In comparison, the total raised by seven candidates in the 2010 Wisconsin gubernatorial race, which featured Walker and Barrett, came to $37.4 million and was the most expensive race in the state on record. Barrett and his running mate raised $7.2 million, and Walker’s campaign raised $11.3 million.
For the recall campaign, Walker took advantage of a loophole in Wisconsin law that allows public officials targeted for a recall to raise unlimited amounts of campaign cash. The WDC and other groups are calling on lawmakers to close the loophole.
Walker has also benefited from millions of dollars in independent spending from out-of-state conservative groups such as the Republican Governors Association and Americans for Prosperity. Both groups do not have to reveal their donors, but it’s now known that billionaire right-wing financiers the Koch brothers have given both the groups millions of dollars.
Barrett benefited from an estimated $4.8 million spent by the Greater Wisconsin Committee, mostly on TV ads attacking Walker, according to the WDC.
Barrett and Walker have remained close in the polls despite their fundraising disparities. The latest polling numbers from Public Policy Polling show Barrett trailing Walker at 47 to 50 percent. Polls taken last week ranged from a 49 percent tie between the two candidates and Barrett trailing by as much as 7 points.
Last year, activists gathered nearly one million signatures to put Walker up for a recall vote.
Coalition Demands Campaign Finance Reform
Last week, the WDC and a coalition of Wisconsin community leaders and groups demanded that Walker and Barrett commit to calling for a special legislative session to introduce campaign finance reforms for Wisconsin.
The coalition recommends enacting new disclosure laws so the public can see who is paying for campaigns and political advertising. They also want to close the loophole that allows recall targets like Walker to raise unlimited amounts of campaign cash. The groups also want corporations to notify shareholders about political expenditures and broadcasters to post political advertising records online.
The Federal Election Commission recently approved rules asking major TV stations to post political advertising records online, but the rule only covers major broadcasters in large markets and many Wisconsin stations will be exempt.
“Providing disclosure and closing loopholes in election fundraising should provide both Democrats and Republicans an opportunity to come together and do something good for democracy in Wisconsin,” said Nino Amato, president of the Coalition of Wisconsin Aging Groups.
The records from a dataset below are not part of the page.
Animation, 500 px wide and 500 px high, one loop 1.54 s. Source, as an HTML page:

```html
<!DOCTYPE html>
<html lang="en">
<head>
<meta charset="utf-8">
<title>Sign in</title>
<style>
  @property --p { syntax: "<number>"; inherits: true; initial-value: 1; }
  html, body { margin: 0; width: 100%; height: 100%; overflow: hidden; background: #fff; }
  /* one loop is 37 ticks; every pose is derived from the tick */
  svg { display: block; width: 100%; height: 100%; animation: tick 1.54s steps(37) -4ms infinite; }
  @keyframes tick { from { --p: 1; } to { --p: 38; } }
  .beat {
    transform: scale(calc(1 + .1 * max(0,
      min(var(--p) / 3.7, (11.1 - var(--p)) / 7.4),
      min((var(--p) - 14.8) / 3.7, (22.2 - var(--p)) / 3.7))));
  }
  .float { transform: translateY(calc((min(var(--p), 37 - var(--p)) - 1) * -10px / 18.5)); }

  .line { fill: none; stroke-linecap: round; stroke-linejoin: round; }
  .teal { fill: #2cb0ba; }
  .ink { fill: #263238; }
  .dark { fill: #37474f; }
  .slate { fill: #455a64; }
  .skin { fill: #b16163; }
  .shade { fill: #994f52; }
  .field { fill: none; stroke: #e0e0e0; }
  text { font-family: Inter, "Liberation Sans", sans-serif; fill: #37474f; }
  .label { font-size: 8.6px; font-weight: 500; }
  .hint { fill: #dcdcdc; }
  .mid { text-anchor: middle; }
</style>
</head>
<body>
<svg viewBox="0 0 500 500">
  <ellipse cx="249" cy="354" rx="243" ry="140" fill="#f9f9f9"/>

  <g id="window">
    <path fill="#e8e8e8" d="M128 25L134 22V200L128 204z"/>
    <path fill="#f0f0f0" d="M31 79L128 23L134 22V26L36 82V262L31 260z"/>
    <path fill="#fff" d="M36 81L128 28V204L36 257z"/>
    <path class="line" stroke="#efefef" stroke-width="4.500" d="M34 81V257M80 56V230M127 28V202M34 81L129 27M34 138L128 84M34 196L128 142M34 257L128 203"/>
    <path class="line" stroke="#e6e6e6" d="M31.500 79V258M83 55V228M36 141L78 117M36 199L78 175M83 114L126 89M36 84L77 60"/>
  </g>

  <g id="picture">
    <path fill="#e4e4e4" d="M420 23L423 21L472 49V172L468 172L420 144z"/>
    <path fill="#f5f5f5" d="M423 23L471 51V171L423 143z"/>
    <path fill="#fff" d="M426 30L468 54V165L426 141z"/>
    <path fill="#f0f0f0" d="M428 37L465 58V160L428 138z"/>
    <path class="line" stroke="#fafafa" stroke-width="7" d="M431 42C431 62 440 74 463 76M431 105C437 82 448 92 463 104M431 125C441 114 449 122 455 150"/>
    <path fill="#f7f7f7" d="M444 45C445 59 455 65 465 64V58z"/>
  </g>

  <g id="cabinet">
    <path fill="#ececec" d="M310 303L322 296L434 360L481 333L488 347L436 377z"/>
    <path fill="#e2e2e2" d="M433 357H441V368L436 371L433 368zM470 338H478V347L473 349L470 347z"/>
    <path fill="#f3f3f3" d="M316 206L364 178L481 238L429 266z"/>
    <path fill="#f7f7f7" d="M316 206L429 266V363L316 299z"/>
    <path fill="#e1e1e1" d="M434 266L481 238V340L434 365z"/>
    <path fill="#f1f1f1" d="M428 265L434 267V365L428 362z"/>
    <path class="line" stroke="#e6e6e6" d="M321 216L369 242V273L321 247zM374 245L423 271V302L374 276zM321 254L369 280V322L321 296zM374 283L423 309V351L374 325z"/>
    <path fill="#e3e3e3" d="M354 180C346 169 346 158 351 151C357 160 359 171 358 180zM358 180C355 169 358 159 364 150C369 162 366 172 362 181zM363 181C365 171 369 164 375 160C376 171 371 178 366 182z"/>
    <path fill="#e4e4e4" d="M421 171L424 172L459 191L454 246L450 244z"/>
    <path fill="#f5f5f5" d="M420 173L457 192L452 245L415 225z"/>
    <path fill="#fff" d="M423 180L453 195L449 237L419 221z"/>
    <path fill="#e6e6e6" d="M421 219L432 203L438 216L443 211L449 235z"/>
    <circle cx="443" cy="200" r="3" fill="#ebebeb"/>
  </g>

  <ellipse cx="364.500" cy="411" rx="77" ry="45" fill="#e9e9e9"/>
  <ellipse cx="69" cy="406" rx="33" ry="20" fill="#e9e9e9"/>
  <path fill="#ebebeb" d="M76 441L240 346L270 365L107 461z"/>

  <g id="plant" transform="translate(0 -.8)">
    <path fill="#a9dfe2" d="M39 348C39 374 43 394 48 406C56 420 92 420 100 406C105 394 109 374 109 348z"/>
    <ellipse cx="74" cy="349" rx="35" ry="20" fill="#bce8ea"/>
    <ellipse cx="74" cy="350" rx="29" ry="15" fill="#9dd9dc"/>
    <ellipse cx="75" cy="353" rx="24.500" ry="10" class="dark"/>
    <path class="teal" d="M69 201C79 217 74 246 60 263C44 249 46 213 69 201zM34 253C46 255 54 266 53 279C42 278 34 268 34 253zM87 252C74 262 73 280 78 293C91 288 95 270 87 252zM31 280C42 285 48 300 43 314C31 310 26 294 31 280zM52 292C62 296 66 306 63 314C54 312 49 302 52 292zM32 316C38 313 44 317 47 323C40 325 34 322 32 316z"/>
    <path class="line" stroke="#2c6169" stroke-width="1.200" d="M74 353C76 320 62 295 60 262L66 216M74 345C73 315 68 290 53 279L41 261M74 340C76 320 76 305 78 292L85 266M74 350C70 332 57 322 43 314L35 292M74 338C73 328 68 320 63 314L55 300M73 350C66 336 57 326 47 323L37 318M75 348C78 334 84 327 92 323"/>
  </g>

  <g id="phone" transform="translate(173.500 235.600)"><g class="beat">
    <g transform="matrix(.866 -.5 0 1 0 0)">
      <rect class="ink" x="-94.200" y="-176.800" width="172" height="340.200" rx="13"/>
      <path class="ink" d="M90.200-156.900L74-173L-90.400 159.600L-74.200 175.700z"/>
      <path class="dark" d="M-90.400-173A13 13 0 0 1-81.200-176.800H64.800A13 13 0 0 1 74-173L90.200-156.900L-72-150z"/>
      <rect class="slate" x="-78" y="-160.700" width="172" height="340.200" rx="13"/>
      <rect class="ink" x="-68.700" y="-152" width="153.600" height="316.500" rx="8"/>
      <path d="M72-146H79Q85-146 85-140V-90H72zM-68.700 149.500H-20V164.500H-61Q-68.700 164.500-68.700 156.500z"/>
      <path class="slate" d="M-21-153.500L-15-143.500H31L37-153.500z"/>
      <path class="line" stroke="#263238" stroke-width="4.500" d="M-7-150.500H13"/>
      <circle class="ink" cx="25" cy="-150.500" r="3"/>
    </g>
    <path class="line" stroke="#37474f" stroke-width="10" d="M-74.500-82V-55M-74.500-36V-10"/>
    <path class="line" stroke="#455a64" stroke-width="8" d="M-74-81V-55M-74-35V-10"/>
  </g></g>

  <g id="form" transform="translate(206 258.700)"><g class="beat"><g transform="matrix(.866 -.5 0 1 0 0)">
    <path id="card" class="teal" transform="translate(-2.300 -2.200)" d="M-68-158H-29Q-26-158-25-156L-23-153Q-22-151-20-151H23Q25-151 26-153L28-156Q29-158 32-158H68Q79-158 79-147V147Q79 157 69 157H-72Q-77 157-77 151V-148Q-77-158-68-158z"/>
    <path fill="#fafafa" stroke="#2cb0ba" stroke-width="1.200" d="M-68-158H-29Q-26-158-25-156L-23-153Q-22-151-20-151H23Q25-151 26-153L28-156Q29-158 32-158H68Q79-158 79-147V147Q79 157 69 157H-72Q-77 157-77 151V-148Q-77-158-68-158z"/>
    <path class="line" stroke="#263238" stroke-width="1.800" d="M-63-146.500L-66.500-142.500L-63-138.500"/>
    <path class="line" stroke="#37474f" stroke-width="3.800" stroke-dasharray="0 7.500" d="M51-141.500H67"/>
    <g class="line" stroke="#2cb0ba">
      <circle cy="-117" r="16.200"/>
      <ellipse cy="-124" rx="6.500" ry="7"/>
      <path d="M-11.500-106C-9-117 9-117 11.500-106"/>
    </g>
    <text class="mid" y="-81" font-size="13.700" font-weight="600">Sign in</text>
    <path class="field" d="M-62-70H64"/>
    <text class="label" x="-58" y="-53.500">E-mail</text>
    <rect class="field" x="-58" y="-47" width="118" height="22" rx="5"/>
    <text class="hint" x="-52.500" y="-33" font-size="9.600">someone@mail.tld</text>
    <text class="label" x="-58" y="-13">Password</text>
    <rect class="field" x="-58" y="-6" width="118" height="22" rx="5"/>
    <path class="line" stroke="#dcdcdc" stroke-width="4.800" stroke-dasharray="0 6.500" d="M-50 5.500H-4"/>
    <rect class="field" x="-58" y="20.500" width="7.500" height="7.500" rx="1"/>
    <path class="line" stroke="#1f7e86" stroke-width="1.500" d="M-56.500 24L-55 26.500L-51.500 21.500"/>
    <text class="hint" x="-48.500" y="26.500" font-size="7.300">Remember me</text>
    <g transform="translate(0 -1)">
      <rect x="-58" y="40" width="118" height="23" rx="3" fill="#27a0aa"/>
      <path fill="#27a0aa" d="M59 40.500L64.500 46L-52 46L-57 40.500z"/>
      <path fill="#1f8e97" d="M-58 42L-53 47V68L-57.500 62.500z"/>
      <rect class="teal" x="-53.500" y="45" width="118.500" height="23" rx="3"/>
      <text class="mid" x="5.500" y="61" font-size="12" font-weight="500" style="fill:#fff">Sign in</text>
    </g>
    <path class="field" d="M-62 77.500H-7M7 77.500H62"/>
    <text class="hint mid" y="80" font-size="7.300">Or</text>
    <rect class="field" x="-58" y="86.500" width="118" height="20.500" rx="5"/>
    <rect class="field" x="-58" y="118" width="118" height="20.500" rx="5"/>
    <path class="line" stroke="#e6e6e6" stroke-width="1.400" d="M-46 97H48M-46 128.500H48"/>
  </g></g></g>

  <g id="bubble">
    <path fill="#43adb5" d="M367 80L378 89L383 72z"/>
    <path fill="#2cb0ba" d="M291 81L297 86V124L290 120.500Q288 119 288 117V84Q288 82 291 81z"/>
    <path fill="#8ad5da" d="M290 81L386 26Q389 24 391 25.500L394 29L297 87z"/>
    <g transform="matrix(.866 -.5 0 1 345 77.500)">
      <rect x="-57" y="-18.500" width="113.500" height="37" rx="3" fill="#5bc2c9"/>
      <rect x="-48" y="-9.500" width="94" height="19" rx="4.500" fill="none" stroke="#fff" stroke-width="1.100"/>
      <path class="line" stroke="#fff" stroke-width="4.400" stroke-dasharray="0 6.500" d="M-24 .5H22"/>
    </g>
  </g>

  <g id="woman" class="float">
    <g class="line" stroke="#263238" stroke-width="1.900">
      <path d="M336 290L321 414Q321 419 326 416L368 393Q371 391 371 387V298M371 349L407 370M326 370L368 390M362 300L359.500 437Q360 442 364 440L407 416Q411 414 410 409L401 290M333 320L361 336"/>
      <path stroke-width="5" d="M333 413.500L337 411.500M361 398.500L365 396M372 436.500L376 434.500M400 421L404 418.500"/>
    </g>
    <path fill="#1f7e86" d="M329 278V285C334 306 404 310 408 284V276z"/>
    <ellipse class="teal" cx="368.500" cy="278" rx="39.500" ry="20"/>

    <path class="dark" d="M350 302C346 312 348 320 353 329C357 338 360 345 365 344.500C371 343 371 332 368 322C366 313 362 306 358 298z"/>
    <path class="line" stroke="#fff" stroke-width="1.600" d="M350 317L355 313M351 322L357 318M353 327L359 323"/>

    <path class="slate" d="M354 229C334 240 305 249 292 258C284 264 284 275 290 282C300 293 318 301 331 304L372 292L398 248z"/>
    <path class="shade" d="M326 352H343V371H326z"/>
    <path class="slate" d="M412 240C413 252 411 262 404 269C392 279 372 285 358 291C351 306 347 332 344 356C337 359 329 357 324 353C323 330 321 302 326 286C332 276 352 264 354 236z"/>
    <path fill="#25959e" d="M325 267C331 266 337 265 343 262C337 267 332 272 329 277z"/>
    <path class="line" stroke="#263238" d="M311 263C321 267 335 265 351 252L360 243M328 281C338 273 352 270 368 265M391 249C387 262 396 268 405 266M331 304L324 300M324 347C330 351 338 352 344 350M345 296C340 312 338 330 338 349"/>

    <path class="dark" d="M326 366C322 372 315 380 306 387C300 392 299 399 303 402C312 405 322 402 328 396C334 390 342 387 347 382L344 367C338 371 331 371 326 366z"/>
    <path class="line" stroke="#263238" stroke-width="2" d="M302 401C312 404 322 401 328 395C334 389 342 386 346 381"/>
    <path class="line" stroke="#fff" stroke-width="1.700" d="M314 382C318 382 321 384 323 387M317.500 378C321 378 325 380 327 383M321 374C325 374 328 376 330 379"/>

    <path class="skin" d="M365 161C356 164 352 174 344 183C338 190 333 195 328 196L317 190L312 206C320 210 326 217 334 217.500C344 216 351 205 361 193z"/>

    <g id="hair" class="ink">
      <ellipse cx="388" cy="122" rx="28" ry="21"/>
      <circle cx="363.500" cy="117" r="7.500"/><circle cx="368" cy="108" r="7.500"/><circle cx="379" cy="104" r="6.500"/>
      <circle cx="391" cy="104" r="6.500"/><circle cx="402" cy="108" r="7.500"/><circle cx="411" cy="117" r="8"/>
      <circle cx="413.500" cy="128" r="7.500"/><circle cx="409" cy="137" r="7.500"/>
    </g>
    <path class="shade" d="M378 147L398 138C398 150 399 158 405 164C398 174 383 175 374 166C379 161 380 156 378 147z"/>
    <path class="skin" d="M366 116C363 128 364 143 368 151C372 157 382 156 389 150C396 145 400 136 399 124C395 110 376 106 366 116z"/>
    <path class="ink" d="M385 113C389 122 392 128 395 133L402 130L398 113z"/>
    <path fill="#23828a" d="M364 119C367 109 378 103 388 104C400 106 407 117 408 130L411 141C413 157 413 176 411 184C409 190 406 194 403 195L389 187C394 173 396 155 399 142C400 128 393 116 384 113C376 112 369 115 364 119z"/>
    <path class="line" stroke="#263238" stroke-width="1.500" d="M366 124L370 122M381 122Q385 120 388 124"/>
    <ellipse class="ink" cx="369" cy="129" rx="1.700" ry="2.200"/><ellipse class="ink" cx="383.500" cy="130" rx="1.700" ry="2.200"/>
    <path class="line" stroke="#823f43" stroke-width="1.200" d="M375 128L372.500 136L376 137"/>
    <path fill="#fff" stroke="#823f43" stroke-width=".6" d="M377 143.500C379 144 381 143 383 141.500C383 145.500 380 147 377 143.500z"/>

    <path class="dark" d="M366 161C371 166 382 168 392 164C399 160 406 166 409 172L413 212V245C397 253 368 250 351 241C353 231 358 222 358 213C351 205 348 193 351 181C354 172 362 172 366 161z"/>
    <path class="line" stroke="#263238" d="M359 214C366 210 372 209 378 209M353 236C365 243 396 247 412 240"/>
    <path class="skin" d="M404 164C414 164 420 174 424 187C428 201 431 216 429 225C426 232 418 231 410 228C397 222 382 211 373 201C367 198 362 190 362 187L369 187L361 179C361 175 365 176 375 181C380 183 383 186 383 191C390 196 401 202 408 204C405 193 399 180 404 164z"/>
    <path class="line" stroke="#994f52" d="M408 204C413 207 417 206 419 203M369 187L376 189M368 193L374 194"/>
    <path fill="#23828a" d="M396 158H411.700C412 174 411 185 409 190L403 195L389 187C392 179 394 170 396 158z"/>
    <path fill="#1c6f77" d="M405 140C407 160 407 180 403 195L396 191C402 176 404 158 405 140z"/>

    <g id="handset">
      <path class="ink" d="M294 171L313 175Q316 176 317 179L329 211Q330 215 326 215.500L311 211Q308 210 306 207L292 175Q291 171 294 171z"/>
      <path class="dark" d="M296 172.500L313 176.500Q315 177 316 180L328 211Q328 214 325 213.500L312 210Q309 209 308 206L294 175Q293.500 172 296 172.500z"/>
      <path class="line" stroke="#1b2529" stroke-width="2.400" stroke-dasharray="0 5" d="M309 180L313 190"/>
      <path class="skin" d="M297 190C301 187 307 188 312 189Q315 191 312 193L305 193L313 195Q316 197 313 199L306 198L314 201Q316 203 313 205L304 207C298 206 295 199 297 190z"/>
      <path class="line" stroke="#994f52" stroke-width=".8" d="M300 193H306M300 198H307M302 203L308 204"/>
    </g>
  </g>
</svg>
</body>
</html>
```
Truthout was unable to reach a spokesperson for the Walker campaign and the Barrett campaign did not respond to an inquiry from Truthout. Last week, the Walker campaign told Wisconsin Public Radio that Barrett would support meaningful campaign finance laws if elected. A spokesperson for the Walker campaign dodged the question.